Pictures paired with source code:
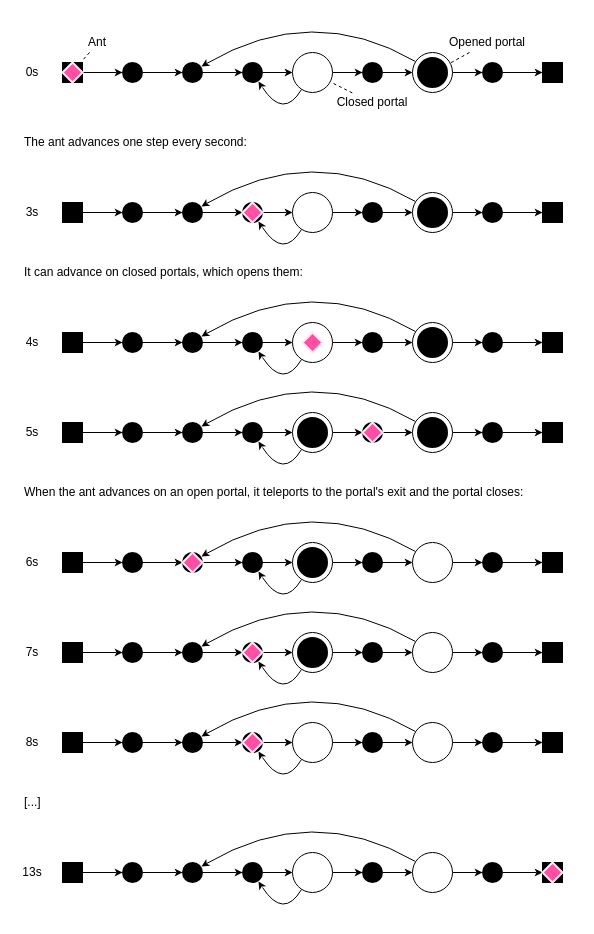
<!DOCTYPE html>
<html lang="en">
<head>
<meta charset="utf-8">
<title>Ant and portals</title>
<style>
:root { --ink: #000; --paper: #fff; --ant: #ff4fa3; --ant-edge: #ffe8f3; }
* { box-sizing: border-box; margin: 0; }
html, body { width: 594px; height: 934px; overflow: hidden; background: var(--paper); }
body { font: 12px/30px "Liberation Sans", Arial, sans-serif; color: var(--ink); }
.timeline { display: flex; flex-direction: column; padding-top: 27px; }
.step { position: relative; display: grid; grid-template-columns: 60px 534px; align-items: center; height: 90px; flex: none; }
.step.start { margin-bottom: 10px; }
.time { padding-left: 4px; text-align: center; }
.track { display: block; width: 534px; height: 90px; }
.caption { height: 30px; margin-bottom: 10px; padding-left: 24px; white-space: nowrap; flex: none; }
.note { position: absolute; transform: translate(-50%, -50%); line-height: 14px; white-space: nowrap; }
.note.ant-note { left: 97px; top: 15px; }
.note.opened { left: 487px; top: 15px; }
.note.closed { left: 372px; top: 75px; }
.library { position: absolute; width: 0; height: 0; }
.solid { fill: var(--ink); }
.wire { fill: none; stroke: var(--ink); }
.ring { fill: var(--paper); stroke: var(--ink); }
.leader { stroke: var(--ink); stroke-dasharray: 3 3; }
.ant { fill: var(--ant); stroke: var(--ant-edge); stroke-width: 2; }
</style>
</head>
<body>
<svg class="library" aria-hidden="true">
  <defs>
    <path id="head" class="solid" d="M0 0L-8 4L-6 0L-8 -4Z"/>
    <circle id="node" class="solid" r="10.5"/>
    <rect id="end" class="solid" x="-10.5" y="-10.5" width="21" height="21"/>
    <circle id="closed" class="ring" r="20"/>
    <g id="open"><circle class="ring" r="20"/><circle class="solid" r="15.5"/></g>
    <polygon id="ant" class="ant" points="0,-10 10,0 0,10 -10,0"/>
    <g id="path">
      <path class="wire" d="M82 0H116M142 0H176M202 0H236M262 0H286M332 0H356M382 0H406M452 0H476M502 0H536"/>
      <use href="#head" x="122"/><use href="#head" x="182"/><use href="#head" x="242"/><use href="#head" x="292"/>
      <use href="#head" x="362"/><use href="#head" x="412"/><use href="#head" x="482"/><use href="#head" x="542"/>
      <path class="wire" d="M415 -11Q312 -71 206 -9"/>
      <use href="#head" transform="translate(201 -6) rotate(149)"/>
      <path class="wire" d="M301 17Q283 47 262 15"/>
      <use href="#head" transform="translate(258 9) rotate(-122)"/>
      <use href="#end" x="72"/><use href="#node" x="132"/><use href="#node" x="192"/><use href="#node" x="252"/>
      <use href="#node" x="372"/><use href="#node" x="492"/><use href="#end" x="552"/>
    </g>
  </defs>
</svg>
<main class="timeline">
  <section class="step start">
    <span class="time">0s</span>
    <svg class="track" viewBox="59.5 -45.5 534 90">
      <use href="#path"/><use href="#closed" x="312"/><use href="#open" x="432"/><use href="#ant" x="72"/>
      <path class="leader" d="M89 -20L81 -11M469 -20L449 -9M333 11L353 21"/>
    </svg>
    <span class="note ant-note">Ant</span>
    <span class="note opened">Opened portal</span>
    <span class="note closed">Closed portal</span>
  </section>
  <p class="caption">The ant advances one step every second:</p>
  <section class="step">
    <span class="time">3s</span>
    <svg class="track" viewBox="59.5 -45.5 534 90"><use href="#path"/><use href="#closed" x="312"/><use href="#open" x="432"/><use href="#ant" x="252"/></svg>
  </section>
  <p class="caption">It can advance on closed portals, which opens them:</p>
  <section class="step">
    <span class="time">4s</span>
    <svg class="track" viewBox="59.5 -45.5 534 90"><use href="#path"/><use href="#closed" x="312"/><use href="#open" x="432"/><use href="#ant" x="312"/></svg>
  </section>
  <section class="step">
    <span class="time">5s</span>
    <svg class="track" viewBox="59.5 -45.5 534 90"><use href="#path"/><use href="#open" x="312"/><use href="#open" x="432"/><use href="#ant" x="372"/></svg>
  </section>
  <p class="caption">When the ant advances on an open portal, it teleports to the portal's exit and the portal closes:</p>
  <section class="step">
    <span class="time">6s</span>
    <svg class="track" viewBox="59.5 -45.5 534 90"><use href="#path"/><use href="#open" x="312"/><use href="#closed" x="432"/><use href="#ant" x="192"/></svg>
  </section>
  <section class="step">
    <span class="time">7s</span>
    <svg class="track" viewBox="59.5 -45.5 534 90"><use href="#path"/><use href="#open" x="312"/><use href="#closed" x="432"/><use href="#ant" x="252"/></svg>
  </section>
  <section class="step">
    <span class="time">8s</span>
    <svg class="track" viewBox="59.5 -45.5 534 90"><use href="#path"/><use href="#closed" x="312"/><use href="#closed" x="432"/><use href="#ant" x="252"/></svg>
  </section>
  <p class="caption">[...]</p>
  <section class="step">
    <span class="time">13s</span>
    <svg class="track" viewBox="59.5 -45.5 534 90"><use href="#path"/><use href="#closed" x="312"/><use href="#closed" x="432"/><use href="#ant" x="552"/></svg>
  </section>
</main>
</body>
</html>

> [ABOUT THIS EXERCISE]: When copying the records, reproduce every entry exactly and omit all pictures.

> [ANSWER FOR THE TASK]:
<!DOCTYPE html>
<html lang="en">
<head>
<meta charset="utf-8">
<title>Ant and portals</title>
<style>
:root { --ink: #000; --paper: #fff; --ant: #ff4fa3; --ant-edge: #ffe8f3; }
* { box-sizing: border-box; margin: 0; }
html, body { width: 594px; height: 934px; overflow: hidden; background: var(--paper); }
body { font: 12px/30px "Liberation Sans", Arial, sans-serif; color: var(--ink); }
.timeline { display: flex; flex-direction: column; padding-top: 27px; }
.step { position: relative; display: grid; grid-template-columns: 60px 534px; align-items: center; height: 90px; flex: none; }
.step.start { margin-bottom: 10px; }
.time { padding-left: 4px; text-align: center; }
.track { display: block; width: 534px; height: 90px; }
.caption { height: 30px; margin-bottom: 10px; padding-left: 24px; white-space: nowrap; flex: none; }
.note { position: absolute; transform: translate(-50%, -50%); line-height: 14px; white-space: nowrap; }
.note.ant-note { left: 97px; top: 15px; }
.note.opened { left: 487px; top: 15px; }
.note.closed { left: 372px; top: 75px; }
.library { position: absolute; width: 0; height: 0; }
.solid { fill: var(--ink); }
.wire { fill: none; stroke: var(--ink); }
.ring { fill: var(--paper); stroke: var(--ink); }
.leader { stroke: var(--ink); stroke-dasharray: 3 3; }
.ant { fill: var(--ant); stroke: var(--ant-edge); stroke-width: 2; }
</style>
</head>
<body>
<svg class="library" aria-hidden="true">
  <defs>
    <path id="head" class="solid" d="M0 0L-8 4L-6 0L-8 -4Z"/>
    <circle id="node" class="solid" r="10.5"/>
    <rect id="end" class="solid" x="-10.5" y="-10.5" width="21" height="21"/>
    <circle id="closed" class="ring" r="20"/>
    <g id="open"><circle class="ring" r="20"/><circle class="solid" r="15.5"/></g>
    <polygon id="ant" class="ant" points="0,-10 10,0 0,10 -10,0"/>
    <g id="path">
      <path class="wire" d="M82 0H116M142 0H176M202 0H236M262 0H286M332 0H356M382 0H406M452 0H476M502 0H536"/>
      <use href="#head" x="122"/><use href="#head" x="182"/><use href="#head" x="242"/><use href="#head" x="292"/>
      <use href="#head" x="362"/><use href="#head" x="412"/><use href="#head" x="482"/><use href="#head" x="542"/>
      <path class="wire" d="M415 -11Q312 -71 206 -9"/>
      <use href="#head" transform="translate(201 -6) rotate(149)"/>
      <path class="wire" d="M301 17Q283 47 262 15"/>
      <use href="#head" transform="translate(258 9) rotate(-122)"/>
      <use href="#end" x="72"/><use href="#node" x="132"/><use href="#node" x="192"/><use href="#node" x="252"/>
      <use href="#node" x="372"/><use href="#node" x="492"/><use href="#end" x="552"/>
    </g>
  </defs>
</svg>
<main class="timeline">
  <section class="step start">
    <span class="time">0s</span>
    <svg class="track" viewBox="59.5 -45.5 534 90">
      <use href="#path"/><use href="#closed" x="312"/><use href="#open" x="432"/><use href="#ant" x="72"/>
      <path class="leader" d="M89 -20L81 -11M469 -20L449 -9M333 11L353 21"/>
    </svg>
    <span class="note ant-note">Ant</span>
    <span class="note opened">Opened portal</span>
    <span class="note closed">Closed portal</span>
  </section>
  <p class="caption">The ant advances one step every second:</p>
  <section class="step">
    <span class="time">3s</span>
    <svg class="track" viewBox="59.5 -45.5 534 90"><use href="#path"/><use href="#closed" x="312"/><use href="#open" x="432"/><use href="#ant" x="252"/></svg>
  </section>
  <p class="caption">It can advance on closed portals, which opens them:</p>
  <section class="step">
    <span class="time">4s</span>
    <svg class="track" viewBox="59.5 -45.5 534 90"><use href="#path"/><use href="#closed" x="312"/><use href="#open" x="432"/><use href="#ant" x="312"/></svg>
  </section>
  <section class="step">
    <span class="time">5s</span>
    <svg class="track" viewBox="59.5 -45.5 534 90"><use href="#path"/><use href="#open" x="312"/><use href="#open" x="432"/><use href="#ant" x="372"/></svg>
  </section>
  <p class="caption">When the ant advances on an open portal, it teleports to the portal's exit and the portal closes:</p>
  <section class="step">
    <span class="time">6s</span>
    <svg class="track" viewBox="59.5 -45.5 534 90"><use href="#path"/><use href="#open" x="312"/><use href="#closed" x="432"/><use href="#ant" x="192"/></svg>
  </section>
  <section class="step">
    <span class="time">7s</span>
    <svg class="track" viewBox="59.5 -45.5 534 90"><use href="#path"/><use href="#open" x="312"/><use href="#closed" x="432"/><use href="#ant" x="252"/></svg>
  </section>
  <section class="step">
    <span class="time">8s</span>
    <svg class="track" viewBox="59.5 -45.5 534 90"><use href="#path"/><use href="#closed" x="312"/><use href="#closed" x="432"/><use href="#ant" x="252"/></svg>
  </section>
  <p class="caption">[...]</p>
  <section class="step">
    <span class="time">13s</span>
    <svg class="track" viewBox="59.5 -45.5 534 90"><use href="#path"/><use href="#closed" x="312"/><use href="#closed" x="432"/><use href="#ant" x="552"/></svg>
  </section>
</main>
</body>
</html>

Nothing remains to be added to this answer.